Greatest sports figures in L.A. history, No. 12: Wayne Gretzky
Continuing our countdown of the 20 greatest figures in L.A. sports history, as chosen in voting by our online readers, with No. 12, Wayne Gretzky.
No. 12 Wayne Gretzky (36 first-place votes, 1,547 points)
On Aug. 9, 1988, ithe Edmonton Oilers traded the greatest player in NHL history, Wayne Gretzky, along with Marty McSorley and Mike Krushelnyski, to the Kings for Jimmy Carson, Martin Gelinas, $15 million in cash, and the Kings' first-round draft picks in 1989 (later traded to the New Jersey Devils – New Jersey selected Jason Miller), 1991 (Martin Rucinsky) and 1993 (Nick Stajduhar).
The trade turned Los Angeles from a city with tens of thousands of hockey fans into one with hundreds of thousands of hockey fans. Gretzky scored on his first shot on goal in the first regular-season game and led the Kings into the playoffs his first season. He won the Hart Trophy as league MVP and was named the AP male athlete of the decade.
Gretzky was sidelined for much of the 1992–93 season with a back injury, but still led the team in the playoffs, scoring a hat trick in Game 7 of the Campbell Conference finals against the Toronto Maple Leafs as the Kings made the Stanley Cup Finals for the first (and only) time. The less said about what happened there, the better. Curse you, stick of Marty McSorley!
The next season, Gretzky broke Gordie Howe's career goal-scoring record and won the scoring title, but the Kings failed to make the playoffs during the rest of his tenure with the team. On Feb. 27, 1996, Gretzky was traded to the St. Louis Blues for Patrice Tardif, Roman Vopat, Craig Johnson, and two draft picks.
Many credit Gretzky's trade to the Kings with the creation of the Mighty Ducks and the San Jose Sharks as the NHL spread to places it had never been before.
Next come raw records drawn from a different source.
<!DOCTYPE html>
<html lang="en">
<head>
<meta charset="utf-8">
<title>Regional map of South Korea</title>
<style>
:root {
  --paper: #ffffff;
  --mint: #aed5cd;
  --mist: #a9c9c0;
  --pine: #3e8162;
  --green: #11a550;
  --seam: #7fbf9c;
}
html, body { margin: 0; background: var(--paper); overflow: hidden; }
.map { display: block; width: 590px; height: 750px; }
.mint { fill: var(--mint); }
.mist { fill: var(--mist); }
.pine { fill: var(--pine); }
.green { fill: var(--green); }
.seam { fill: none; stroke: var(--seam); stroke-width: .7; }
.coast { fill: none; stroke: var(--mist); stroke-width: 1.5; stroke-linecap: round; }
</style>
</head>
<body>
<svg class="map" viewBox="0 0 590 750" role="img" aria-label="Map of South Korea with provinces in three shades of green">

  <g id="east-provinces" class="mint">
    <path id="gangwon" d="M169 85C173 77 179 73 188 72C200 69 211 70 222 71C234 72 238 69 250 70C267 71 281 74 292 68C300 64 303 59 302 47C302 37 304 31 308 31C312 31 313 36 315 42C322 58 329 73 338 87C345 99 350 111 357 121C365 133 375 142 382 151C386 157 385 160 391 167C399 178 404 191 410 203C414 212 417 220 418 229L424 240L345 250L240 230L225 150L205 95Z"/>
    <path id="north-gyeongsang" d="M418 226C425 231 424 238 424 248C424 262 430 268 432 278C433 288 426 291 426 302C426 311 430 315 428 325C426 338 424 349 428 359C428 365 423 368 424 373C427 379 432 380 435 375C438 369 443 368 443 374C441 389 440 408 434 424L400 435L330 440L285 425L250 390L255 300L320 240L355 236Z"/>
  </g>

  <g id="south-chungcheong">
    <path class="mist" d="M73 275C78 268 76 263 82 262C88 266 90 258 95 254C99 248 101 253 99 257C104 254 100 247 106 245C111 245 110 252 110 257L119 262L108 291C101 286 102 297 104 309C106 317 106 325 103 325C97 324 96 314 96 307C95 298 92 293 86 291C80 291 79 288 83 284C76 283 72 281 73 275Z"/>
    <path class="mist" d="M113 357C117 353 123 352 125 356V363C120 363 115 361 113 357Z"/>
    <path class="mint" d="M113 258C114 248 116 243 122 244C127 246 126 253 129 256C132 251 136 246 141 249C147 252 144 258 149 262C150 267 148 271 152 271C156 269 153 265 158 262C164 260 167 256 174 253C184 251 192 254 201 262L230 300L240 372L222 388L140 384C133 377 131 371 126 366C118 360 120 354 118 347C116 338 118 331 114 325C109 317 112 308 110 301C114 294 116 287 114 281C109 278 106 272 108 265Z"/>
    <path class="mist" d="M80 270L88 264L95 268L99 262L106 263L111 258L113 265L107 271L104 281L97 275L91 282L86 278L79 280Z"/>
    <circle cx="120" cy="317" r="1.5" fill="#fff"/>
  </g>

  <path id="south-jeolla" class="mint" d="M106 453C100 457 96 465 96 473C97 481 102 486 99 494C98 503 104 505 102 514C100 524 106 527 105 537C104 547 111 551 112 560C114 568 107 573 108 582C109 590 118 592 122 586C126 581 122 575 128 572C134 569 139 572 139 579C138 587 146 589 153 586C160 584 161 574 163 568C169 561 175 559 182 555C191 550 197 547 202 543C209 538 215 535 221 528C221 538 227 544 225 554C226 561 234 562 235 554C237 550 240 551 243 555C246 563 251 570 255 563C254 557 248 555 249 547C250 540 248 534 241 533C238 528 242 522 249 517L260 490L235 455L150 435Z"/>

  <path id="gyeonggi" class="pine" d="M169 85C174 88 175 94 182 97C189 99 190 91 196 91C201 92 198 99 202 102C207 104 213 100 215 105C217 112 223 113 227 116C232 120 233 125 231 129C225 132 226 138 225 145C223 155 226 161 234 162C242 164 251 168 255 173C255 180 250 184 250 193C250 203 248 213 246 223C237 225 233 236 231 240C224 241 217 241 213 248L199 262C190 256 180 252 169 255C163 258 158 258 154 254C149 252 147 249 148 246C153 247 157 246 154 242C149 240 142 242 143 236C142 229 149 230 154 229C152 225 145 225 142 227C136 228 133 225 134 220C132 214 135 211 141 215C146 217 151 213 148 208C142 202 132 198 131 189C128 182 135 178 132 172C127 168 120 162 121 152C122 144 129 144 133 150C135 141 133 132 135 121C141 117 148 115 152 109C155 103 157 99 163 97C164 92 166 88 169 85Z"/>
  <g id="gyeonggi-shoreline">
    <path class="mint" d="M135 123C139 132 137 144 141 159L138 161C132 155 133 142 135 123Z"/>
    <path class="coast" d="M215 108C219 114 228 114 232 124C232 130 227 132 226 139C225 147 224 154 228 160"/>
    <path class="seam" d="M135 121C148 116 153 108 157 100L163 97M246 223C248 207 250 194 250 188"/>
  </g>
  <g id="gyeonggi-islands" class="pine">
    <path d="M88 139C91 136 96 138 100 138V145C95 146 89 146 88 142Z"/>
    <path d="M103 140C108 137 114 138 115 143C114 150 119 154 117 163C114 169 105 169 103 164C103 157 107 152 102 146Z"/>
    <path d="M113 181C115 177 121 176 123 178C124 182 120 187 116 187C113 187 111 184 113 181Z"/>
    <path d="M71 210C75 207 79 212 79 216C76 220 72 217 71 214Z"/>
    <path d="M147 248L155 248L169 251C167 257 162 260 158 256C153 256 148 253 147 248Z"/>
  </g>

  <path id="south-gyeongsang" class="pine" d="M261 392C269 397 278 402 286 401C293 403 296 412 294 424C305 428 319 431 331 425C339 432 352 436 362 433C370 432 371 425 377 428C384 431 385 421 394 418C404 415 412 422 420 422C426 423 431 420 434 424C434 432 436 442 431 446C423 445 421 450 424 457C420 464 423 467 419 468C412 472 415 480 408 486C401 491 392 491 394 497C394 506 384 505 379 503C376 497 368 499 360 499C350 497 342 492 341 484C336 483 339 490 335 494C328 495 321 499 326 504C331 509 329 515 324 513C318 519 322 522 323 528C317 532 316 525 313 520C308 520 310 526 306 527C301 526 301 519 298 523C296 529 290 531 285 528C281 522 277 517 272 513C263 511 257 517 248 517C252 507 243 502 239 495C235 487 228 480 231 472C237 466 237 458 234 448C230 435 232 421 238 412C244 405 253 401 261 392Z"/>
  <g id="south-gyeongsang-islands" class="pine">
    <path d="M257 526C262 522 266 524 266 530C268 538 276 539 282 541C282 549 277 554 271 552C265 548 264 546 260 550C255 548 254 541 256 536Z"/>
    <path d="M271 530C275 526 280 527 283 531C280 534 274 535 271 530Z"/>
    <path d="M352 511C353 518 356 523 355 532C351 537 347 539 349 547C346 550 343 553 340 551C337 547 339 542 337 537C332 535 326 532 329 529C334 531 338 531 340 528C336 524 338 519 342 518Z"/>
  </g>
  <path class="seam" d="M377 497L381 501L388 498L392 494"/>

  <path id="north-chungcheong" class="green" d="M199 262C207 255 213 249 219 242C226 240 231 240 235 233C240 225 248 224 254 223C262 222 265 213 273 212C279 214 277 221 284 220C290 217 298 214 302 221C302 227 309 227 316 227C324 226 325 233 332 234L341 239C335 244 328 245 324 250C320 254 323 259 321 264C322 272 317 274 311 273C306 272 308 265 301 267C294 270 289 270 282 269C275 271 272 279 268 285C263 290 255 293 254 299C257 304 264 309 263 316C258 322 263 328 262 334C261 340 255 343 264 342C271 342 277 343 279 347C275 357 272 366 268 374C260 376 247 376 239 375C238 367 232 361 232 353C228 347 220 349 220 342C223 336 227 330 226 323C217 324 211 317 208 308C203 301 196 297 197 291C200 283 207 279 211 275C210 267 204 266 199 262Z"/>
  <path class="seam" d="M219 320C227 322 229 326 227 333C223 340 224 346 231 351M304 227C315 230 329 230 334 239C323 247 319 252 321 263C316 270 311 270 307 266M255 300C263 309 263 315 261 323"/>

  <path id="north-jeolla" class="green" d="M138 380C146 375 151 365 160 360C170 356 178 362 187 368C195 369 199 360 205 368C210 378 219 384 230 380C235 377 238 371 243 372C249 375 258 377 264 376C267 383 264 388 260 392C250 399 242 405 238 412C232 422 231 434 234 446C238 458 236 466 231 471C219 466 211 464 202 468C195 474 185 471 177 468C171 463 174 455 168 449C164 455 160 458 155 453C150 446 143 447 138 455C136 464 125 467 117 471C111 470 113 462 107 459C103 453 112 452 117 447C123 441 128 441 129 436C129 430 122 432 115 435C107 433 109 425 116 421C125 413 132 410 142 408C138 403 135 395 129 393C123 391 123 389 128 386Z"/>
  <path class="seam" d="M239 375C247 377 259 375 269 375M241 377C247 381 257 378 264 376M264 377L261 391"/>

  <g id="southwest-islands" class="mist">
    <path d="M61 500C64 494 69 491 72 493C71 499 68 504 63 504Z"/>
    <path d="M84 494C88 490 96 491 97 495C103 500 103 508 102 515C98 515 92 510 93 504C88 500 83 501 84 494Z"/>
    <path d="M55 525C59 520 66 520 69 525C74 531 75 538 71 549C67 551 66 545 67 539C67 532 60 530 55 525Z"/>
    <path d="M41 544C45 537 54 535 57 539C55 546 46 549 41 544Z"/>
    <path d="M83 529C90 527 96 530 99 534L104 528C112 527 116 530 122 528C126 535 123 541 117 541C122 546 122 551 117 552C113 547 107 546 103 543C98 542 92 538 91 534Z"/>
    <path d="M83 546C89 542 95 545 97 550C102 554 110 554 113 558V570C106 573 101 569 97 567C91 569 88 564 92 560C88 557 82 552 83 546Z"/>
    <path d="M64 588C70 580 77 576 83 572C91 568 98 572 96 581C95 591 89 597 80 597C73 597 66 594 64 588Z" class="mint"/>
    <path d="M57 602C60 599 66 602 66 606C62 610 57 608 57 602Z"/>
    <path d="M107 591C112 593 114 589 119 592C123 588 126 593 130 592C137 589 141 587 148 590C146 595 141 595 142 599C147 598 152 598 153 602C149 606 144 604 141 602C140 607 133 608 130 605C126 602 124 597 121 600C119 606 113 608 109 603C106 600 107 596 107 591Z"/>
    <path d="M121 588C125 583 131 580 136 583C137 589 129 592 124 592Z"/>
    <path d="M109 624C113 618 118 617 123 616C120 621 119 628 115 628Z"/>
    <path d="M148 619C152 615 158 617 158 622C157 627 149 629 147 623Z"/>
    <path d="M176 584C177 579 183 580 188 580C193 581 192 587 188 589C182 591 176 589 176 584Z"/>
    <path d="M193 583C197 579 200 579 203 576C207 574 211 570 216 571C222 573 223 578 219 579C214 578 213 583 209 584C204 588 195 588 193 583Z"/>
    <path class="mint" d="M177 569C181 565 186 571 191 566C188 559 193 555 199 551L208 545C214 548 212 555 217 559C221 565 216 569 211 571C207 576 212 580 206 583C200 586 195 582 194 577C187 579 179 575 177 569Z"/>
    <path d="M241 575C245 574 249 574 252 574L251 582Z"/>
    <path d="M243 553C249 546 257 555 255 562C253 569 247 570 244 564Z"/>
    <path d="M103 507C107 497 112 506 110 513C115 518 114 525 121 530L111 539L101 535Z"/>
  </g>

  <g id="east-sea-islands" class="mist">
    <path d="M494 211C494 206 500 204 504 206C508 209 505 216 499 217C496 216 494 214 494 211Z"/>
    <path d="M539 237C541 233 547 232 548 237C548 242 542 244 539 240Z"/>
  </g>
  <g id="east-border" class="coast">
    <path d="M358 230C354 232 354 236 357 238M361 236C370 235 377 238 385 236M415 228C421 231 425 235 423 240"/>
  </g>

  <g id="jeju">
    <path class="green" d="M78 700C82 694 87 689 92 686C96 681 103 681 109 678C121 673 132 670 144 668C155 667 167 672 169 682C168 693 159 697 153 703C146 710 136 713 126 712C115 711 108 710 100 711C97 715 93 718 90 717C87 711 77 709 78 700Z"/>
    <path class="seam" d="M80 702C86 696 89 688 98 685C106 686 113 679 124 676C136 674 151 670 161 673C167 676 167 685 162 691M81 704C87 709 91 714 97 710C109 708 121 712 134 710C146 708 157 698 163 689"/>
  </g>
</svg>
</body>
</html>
In 2000, the NHL announced Gretzky's number, 99, would never be worn by another player and in 2002, the Kings unveiled a life-size statue of Gretzky outside Staples Center.
Photo: Wayne Gretzky with the Kings in 1994. Credit: Los Angeles Times